- ASSIGNMENT: Pick out each line with the word "circle" from the material that follows.

- EXERCISE DATA:
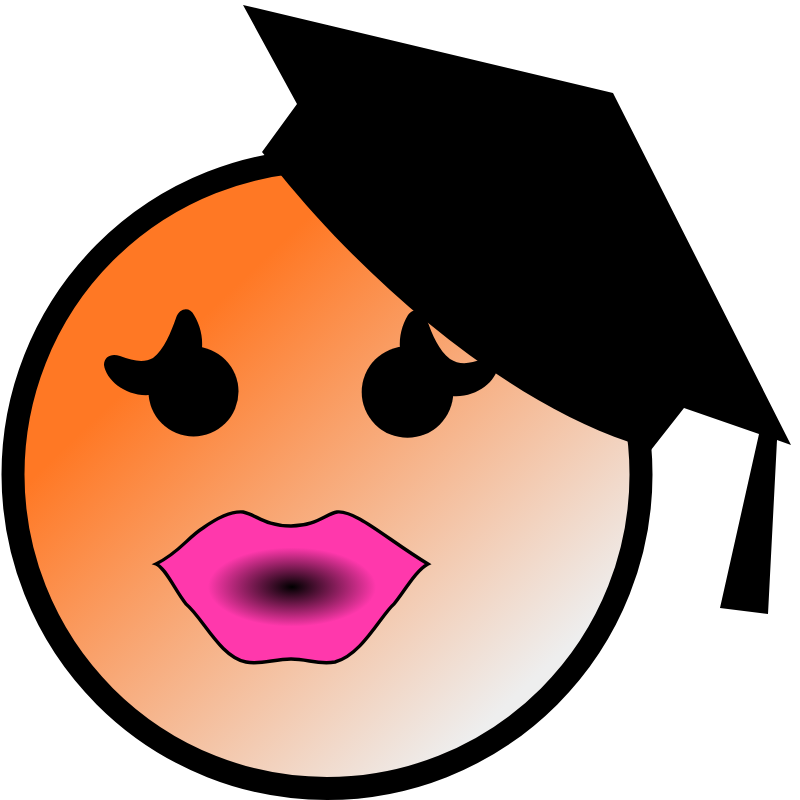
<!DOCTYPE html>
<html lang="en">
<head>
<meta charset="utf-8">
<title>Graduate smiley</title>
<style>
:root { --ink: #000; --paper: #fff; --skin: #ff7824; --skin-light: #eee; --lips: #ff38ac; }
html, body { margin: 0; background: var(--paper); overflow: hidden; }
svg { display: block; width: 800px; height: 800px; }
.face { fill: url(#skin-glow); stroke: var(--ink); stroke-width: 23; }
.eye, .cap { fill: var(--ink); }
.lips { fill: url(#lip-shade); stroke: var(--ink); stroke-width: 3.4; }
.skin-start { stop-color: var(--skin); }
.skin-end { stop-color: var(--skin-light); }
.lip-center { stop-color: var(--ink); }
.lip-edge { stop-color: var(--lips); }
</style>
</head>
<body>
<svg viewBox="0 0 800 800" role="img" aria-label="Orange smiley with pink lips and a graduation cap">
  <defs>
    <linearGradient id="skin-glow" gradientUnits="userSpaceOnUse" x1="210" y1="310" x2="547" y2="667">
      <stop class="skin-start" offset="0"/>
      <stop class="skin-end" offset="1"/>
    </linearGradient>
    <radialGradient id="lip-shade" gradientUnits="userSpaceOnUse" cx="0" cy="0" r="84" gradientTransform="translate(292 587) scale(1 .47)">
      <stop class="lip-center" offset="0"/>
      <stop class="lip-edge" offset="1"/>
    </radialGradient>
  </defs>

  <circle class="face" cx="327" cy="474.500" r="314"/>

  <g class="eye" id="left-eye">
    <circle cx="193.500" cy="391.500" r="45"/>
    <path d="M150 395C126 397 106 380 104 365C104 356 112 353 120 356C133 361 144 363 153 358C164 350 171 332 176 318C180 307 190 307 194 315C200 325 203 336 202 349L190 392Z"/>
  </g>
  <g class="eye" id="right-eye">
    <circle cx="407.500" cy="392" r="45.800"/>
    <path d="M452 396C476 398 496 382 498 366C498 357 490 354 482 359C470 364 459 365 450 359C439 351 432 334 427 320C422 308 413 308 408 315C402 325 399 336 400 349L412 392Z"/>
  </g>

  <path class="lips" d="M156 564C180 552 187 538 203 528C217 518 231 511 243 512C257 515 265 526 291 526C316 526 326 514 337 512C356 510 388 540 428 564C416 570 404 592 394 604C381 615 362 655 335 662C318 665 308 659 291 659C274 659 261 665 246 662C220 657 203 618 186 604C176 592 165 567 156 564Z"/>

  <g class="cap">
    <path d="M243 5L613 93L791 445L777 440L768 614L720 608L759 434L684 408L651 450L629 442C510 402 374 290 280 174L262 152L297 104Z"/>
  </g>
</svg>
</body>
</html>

- TASK ANSWER:
  <circle class="face" cx="327" cy="474.500" r="314"/>
    <circle cx="193.500" cy="391.500" r="45"/>
    <circle cx="407.500" cy="392" r="45.800"/>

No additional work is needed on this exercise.